The 60-year-old lived in Singapore from 2004 to 2012 while his daughter was studying here. During that time, he was sabre head coach at local fencing academy Z Fencing.

Min, who assumed his position as national sabre coach in January, is heartened with the way the sport has developed in Singapore since his last stint here.

"Fencing Singapore has done a good job of promoting the sport here, and I feel the standard is a lot higher than the last time," he said.

"It can only get better from here."

Under his charge, China's men sabre fencers have tasted medal success at the Asian level, bagging a bronze each at the individual and team sabre events at the last edition of the Asian Games in 2014. At last year's Asian Fencing Championships on home soil, China won an individual sabre bronze and a silver in the team event. The country was also represented by 13 fencers at last year's Olympic Games.

Min admitted that fielding a Singaporean fencer at the Olympics would be an uphill task as locals do not train as often as their Asian competitors, who do so full-time.

And it is a task he intends to tackle one step at a time, starting with gunning for gold at the Aug 19-31 SEA Games in Kuala Lumpur, and a podium finish at next year's Asian Games in Indonesia.

Singapore's sabre fencers won one silver and three bronzes at the 2015 SEA Games hosted here.

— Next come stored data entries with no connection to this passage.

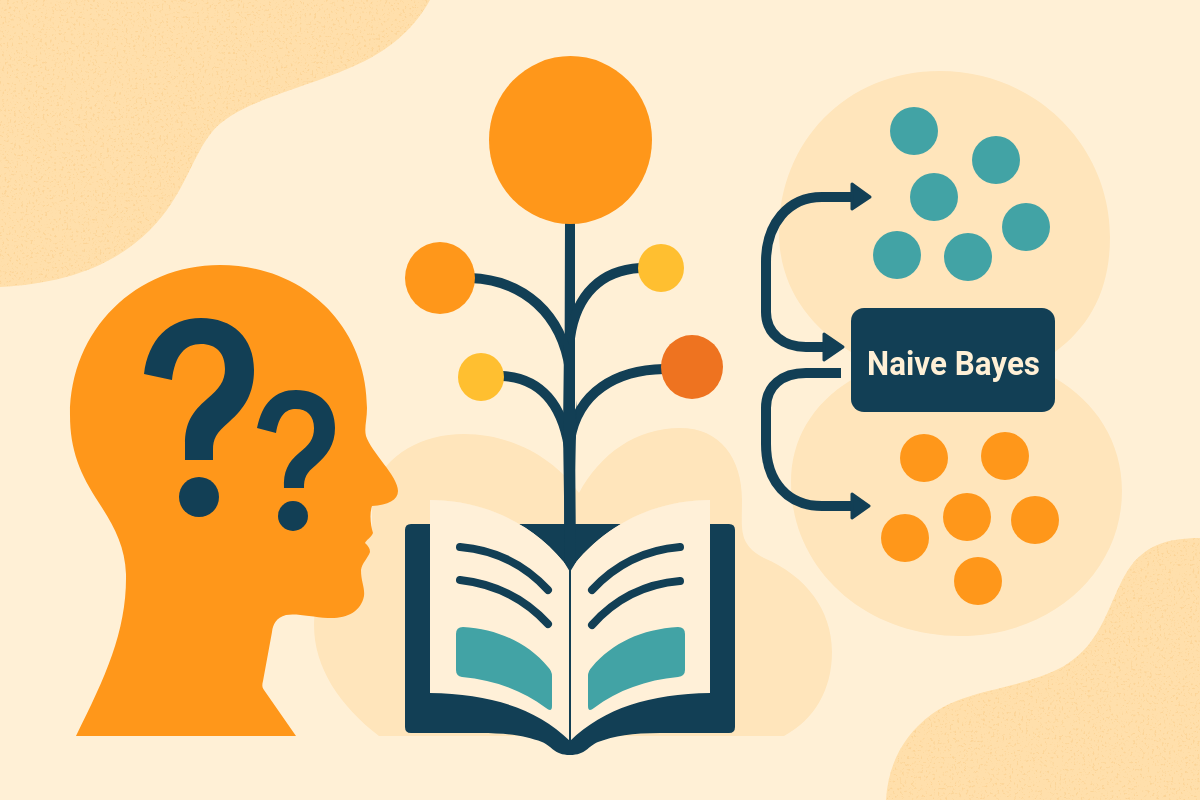
<!DOCTYPE html>
<html lang="en">
<head>
<meta charset="utf-8">
<title>Naive Bayes illustration</title>
<style>
:root {
  --cream: #fff0d6;
  --page: #fff0d8;
  --sand: #ffdfab;
  --peach: #ffe5bb;
  --orange: #ff971a;
  --rust: #ee7320;
  --yellow: #ffbf30;
  --teal: #42a3a5;
  --navy: #123f55;
  --grain: #f3bd6c;
}
html, body { margin: 0; width: 1200px; height: 800px; overflow: hidden; background: var(--cream); }
svg { display: block; }
.sand { fill: var(--sand); }
.peach { fill: var(--peach); }
.orange { fill: var(--orange); }
.rust { fill: var(--rust); }
.yellow { fill: var(--yellow); }
.teal { fill: var(--teal); }
.navy { fill: var(--navy); }
.page { fill: var(--page); }
.line { fill: none; stroke: var(--navy); stroke-width: 10; }
.text-line { stroke-width: 8; stroke-linecap: round; }
.arrowhead { fill: var(--navy); stroke: var(--navy); stroke-width: 3; stroke-linejoin: round; }
.label { fill: var(--cream); font: 600 34px Roboto, "Open Sans", sans-serif; }
</style>
</head>
<body>
<svg width="1200" height="800" viewBox="0 0 1200 800" role="img" aria-label="A questioning mind, a book growing a tree of ideas, and a Naive Bayes classifier sorting dots into two groups">
  <defs>
    <path id="corner-top" d="M0 0H430C412 32 386 54 340 72C290 92 235 104 212 132C192 156 184 196 150 230C112 268 60 284 0 287Z"/>
    <path id="corner-bottom" d="M1200 538C1166 538 1144 546 1128 570C1108 602 1104 642 1064 666C1020 690 968 688 932 714C902 736 888 766 886 800H1200Z"/>
    <clipPath id="corners">
      <use href="#corner-top"/>
      <use href="#corner-bottom"/>
    </clipPath>
    <filter id="grain" x="0" y="0" width="100%" height="100%">
      <feTurbulence type="fractalNoise" baseFrequency=".42" numOctaves="2" seed="4" result="noise"/>
      <feColorMatrix in="noise" values="0 0 0 0 0  0 0 0 0 0  0 0 0 0 0  6 0 0 0 -3.5" result="specks"/>
      <feComposite in="SourceGraphic" in2="specks" operator="in"/>
    </filter>
    <circle id="dot" r="24"/>
  </defs>

  <g id="background">
    <rect width="1200" height="800" fill="var(--cream)"/>
    <use href="#corner-top" class="sand"/>
    <use href="#corner-bottom" class="sand"/>
    <g clip-path="url(#corners)">
      <rect width="1200" height="800" fill="var(--grain)" opacity=".3" filter="url(#grain)"/>
    </g>
    <path class="peach" d="M379 736C340 706 314 668 314 625C314 590 340 560 372 530V490C386 454 422 434 464 434C514 434 556 460 579 493C600 454 636 428 680 428C720 428 742 458 742 500C742 530 738 544 764 558C806 576 832 610 832 652C832 690 814 720 784 736Z"/>
    <path class="peach" d="M940 71C1036 71 1110 146 1110 237C1110 290 1090 326 1055 352V378C1096 402 1122 442 1122 491C1122 572 1052 636 960 636C866 636 791 570 791 482C791 440 812 404 851 380V352C806 324 779 284 779 232C779 142 846 71 940 71Z"/>
  </g>

  <g id="thinking-head">
    <path class="orange" d="M76 736C106 676 127 630 126 574C125 546 114 526 99 503C80 474 70 450 70 415C70 330 136 265 220 265C306 265 367 328 367 408C367 420 364 428 366 436C371 452 398 476 398 491C398 500 388 505 372 506C369 515 371 526 373 533C371 538 366 540 365 543C368 546 370 548 370 552C368 558 362 563 361 570C361 582 365 587 364 596C361 612 346 619 328 618C312 617 296 613 286 615C276 618 273 624 272 632L263 681C262 685 262 687 264 690L296 736Z"/>
    <path class="navy" d="M144 374C148 340 169 318 201 318C233 318 254 338 254 370C254 393 245 408 229 422C216 433 213 439 213 450V460H185V444C185 423 192 412 207 399C219 389 225 381 225 369C225 353 216 344 201 344C185 344 175 355 172 380Z"/>
    <circle class="navy" cx="199" cy="497" r="20"/>
    <path class="navy" d="M257 428C262 403 275 390 296 390C320 390 335 405 335 428C335 445 327 455 316 465C306 473 304 478 304 488H284C283 472 288 462 299 453C309 445 314 439 314 428C314 416 307 409 296 409C285 409 279 416 276 433Z"/>
    <circle class="navy" cx="293" cy="516" r="15"/>
  </g>

  <g id="book">
    <path class="navy" d="M411 524H729Q735 524 735 530V727Q735 733 729 733H660C632 733 614 736 598 742C588 746 586 755 570 755C554 755 552 746 542 742C526 736 508 733 480 733H411Q405 733 405 727V530Q405 524 411 524Z"/>
    <path fill="#ffebcb" d="M430 500C484 500 536 524 570 570C604 524 656 500 710 500V600H430Z"/>
    <path class="page" d="M430 500C484 500 536 524 570 570C604 524 656 500 710 500V693C650 694 604 708 570 741C536 708 490 694 430 693Z"/>
    <path class="line text-line" d="M460 547C496 550 524 564 548 590M460 580C496 584 524 598 548 624M680 547C644 550 616 564 592 590M680 581C644 584 616 598 592 625"/>
    <path class="teal" d="M463 627C498 629 528 643 548 667Q552 671 552 676V706Q552 713 546 708C522 690 494 680 462 677Q456 676 456 670V634Q456 627 463 627Z"/>
    <path class="teal" d="M678 627C642 629 612 643 592 667Q588 671 588 676V706Q588 713 594 708C618 690 646 680 678 677Q685 676 685 670V634Q685 627 678 627Z"/>
    <path class="line" stroke-width="2" style="stroke-width:2" d="M570 565V742"/>
  </g>

  <g id="idea-tree">
    <path class="navy" d="M565 220H575V430L576 562L570 572L564 562Z"/>
    <path class="line" d="M470 278C524 280 562 314 570 370M502 376C540 378 564 404 570 455M640 268C602 270 576 294 570 338M664 369C616 370 578 392 570 440"/>
    <path class="navy" d="M564 345H575V420L577 400L575 470V562H565L563 430Z"/>
    <ellipse class="orange" cx="570.5" cy="140" rx="81.500" ry="84"/>
    <ellipse class="orange" cx="440" cy="278" rx="35" ry="36"/>
    <ellipse class="yellow" cx="661" cy="268" rx="23" ry="24"/>
    <ellipse class="yellow" cx="481" cy="377" rx="23" ry="24"/>
    <ellipse class="rust" cx="692" cy="367" rx="31" ry="32"/>
  </g>

  <g id="classifier">
    <path class="line" d="M852 197H822C788 197 766 224 766 262V312C766 334 784 347 806 347H824M841 373H806C782 373 766 386 766 408V444C766 482 788 506 822 506H852"/>
    <polygon class="arrowhead" points="852,184 870,197 852,209"/>
    <polygon class="arrowhead" points="824,334 843,347 824,360"/>
    <polygon class="arrowhead" points="852,494 869,506 852,518"/>
    <rect class="navy" x="851" y="308" width="204" height="104" rx="13"/>
    <text class="label" x="867" y="375" textLength="173" lengthAdjust="spacingAndGlyphs">Naive Bayes</text>
    <g id="teal-group" class="teal">
      <use href="#dot" x="914" y="131"/>
      <use href="#dot" x="996" y="160"/>
      <use href="#dot" x="934" y="197"/>
      <use href="#dot" x="1026" y="227"/>
      <use href="#dot" x="897" y="255"/>
      <use href="#dot" x="968" y="257"/>
    </g>
    <g id="orange-group" class="orange">
      <use href="#dot" x="924" y="458"/>
      <use href="#dot" x="1005" y="456"/>
      <use href="#dot" x="967" y="517"/>
      <use href="#dot" x="1035" y="520"/>
      <use href="#dot" x="905" y="538"/>
      <use href="#dot" x="978" y="581"/>
    </g>
  </g>
</svg>
</body>
</html>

"As for the Olympics, we'll see if we can field a fencer for an individual event," he added.

"No matter whether they are male or female, that's one of our goals - to have a Singaporean fencer qualify for the Olympic Games."

A version of this article appeared in the print edition of The Straits Times on March 07, 2017, with the headline 'Getting to the point with top coaches'. Print Edition | Subscribe